--- Exercise description ---
Which lines of the listing below contain the word "fract"? Copy each of them.

--- Recorded information ---
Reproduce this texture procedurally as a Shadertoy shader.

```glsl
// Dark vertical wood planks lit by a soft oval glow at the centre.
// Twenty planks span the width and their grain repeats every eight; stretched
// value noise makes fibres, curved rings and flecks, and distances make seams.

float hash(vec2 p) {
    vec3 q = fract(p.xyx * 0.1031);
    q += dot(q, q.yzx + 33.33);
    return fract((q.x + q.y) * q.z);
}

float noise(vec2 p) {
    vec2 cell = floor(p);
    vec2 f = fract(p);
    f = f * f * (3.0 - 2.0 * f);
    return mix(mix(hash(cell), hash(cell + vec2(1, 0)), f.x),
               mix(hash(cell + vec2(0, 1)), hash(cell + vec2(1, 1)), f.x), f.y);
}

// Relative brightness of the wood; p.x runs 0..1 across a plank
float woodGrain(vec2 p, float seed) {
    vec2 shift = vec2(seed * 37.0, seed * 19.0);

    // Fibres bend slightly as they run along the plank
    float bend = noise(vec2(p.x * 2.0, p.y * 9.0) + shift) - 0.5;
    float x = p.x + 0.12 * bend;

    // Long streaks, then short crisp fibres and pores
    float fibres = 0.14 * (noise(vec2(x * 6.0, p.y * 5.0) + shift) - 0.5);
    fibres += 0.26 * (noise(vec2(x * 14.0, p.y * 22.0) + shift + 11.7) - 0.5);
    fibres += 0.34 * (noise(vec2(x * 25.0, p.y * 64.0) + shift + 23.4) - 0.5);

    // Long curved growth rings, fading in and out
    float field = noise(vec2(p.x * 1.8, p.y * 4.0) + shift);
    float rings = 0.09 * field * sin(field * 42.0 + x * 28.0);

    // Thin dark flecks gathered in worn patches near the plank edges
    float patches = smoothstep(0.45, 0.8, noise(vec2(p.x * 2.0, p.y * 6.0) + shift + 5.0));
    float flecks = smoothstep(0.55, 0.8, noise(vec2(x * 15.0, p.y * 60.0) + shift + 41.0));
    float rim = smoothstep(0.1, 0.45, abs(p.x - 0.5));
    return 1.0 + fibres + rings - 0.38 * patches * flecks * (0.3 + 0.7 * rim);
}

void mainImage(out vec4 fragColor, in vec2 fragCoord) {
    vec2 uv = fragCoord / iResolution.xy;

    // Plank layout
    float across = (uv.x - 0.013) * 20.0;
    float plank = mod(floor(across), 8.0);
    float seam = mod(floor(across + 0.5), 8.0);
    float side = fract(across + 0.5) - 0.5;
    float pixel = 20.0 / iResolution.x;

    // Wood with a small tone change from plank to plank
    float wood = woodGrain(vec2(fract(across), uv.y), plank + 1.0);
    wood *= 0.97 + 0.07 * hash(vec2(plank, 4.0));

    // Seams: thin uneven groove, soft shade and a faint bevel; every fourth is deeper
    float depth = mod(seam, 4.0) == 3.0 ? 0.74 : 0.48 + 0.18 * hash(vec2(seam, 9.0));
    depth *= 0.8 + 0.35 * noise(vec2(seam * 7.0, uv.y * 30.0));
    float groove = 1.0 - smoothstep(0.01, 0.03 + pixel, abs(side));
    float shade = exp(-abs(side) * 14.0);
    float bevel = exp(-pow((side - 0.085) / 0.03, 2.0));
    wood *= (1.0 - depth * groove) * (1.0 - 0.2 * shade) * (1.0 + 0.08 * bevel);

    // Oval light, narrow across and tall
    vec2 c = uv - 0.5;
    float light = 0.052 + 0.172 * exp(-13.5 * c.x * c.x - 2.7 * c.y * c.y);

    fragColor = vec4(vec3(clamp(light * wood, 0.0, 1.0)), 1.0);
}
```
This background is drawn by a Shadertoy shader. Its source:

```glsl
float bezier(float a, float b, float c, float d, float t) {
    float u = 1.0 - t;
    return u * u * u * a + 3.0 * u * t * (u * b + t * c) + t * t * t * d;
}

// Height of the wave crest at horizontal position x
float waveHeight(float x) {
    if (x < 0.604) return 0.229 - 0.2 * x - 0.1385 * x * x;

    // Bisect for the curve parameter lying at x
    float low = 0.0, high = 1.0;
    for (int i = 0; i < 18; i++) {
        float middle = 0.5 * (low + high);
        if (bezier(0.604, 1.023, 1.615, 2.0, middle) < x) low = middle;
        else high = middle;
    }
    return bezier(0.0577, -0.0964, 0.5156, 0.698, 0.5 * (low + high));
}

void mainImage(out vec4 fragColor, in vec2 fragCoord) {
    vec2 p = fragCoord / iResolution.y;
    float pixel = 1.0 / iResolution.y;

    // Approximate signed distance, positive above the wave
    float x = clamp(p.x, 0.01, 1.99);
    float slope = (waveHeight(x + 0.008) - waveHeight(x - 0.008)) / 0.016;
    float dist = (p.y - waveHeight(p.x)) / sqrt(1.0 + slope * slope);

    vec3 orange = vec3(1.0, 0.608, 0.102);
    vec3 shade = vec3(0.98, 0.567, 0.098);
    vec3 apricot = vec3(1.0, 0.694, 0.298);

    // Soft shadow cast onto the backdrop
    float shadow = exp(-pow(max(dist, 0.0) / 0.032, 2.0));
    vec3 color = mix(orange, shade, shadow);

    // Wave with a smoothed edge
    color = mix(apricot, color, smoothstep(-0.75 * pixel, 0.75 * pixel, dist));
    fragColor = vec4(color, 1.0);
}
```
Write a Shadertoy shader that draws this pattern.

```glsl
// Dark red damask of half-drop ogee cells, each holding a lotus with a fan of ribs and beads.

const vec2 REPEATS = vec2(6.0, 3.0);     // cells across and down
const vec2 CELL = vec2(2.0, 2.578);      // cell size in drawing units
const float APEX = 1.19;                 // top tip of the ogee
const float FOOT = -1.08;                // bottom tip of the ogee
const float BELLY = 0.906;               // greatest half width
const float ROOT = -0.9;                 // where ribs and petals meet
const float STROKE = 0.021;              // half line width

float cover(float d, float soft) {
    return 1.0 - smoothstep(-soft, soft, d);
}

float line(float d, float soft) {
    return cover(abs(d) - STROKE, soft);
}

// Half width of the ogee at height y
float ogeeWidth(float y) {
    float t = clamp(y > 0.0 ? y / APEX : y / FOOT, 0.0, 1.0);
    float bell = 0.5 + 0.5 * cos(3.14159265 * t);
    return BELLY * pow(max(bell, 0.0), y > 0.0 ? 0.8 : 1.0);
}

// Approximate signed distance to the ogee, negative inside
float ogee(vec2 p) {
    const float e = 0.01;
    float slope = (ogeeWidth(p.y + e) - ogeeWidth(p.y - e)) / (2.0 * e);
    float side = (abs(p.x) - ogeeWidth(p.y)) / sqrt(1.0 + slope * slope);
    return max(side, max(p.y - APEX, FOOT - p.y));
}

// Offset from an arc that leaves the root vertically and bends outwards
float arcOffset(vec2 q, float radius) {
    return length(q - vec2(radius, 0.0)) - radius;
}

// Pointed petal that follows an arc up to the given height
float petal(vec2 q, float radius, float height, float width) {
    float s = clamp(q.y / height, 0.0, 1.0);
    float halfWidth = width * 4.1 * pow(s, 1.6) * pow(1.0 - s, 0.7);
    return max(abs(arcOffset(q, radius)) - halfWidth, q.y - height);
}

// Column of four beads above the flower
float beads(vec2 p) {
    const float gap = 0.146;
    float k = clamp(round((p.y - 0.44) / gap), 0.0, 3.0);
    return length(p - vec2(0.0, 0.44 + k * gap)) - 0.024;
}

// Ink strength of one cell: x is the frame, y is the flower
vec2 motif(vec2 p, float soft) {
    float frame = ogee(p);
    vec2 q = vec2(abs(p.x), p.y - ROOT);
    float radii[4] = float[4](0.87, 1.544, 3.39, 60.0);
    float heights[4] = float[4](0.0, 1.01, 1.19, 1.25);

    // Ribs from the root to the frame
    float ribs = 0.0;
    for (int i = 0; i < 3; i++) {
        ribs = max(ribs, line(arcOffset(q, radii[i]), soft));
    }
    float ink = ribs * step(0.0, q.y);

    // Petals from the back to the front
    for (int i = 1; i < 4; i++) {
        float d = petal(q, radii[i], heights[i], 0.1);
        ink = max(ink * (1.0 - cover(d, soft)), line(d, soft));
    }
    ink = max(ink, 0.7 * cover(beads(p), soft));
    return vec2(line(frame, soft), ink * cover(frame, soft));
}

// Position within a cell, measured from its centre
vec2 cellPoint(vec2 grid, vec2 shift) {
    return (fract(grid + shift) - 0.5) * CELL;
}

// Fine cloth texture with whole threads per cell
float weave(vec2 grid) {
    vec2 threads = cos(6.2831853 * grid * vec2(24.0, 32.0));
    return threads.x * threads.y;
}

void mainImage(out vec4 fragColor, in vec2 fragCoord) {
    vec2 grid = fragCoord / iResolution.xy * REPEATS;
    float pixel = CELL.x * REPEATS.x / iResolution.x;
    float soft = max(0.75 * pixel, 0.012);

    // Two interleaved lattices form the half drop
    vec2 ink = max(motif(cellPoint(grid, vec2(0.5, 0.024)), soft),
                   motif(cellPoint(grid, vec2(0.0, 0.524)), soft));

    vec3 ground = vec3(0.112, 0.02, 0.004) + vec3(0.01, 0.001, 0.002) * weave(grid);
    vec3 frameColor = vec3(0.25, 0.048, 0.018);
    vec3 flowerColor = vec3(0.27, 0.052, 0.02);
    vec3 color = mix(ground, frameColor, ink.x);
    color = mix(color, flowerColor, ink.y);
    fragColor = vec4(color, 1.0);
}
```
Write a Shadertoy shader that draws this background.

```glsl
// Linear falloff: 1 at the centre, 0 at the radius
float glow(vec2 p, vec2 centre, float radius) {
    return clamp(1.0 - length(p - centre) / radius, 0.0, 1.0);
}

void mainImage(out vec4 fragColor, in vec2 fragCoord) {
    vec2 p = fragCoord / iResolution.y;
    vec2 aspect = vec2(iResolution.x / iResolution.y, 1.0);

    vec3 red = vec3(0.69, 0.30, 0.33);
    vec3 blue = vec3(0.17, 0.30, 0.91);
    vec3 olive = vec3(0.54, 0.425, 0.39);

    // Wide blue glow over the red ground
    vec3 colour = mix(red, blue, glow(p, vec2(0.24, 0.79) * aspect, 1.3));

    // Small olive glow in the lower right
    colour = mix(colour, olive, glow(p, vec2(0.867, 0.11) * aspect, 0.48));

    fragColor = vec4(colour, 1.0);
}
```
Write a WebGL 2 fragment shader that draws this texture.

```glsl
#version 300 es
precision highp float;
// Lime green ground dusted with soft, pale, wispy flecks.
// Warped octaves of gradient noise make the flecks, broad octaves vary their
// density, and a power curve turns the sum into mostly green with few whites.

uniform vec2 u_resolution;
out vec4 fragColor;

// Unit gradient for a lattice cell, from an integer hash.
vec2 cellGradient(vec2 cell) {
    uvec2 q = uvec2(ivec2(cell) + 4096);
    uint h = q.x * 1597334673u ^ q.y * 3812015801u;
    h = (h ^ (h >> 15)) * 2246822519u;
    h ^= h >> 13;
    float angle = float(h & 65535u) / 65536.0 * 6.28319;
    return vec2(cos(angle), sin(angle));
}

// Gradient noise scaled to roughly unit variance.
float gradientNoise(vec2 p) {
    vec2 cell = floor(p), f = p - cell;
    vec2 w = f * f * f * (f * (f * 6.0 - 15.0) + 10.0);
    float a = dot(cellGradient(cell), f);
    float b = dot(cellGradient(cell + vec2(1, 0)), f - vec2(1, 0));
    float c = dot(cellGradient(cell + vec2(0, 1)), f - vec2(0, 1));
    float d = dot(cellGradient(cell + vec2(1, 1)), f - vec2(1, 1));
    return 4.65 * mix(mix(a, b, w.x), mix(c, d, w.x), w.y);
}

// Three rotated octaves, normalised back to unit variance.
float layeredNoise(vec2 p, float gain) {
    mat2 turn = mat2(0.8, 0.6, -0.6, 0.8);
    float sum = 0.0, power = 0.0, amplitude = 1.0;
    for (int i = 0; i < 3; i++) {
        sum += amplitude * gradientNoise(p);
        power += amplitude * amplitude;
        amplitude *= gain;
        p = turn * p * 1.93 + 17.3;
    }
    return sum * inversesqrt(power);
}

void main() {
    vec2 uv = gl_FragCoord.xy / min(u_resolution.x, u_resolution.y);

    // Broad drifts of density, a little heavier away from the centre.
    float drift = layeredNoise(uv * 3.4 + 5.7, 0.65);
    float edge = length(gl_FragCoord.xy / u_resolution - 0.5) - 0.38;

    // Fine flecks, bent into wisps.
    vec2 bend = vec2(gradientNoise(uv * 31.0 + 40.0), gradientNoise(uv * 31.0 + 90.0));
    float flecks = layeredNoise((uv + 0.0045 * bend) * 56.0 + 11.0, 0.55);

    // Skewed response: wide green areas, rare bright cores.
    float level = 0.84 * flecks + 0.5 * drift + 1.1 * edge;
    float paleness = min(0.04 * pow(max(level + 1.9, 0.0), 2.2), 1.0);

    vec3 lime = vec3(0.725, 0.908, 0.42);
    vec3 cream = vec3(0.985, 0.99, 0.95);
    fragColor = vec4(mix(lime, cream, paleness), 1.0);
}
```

--- The completed task ---
    vec3 q = fract(p.xyx * 0.1031);
    return fract((q.x + q.y) * q.z);
    vec2 f = fract(p);
    float side = fract(across + 0.5) - 0.5;
    float wood = woodGrain(vec2(fract(across), uv.y), plank + 1.0);
    return (fract(grid + shift) - 0.5) * CELL;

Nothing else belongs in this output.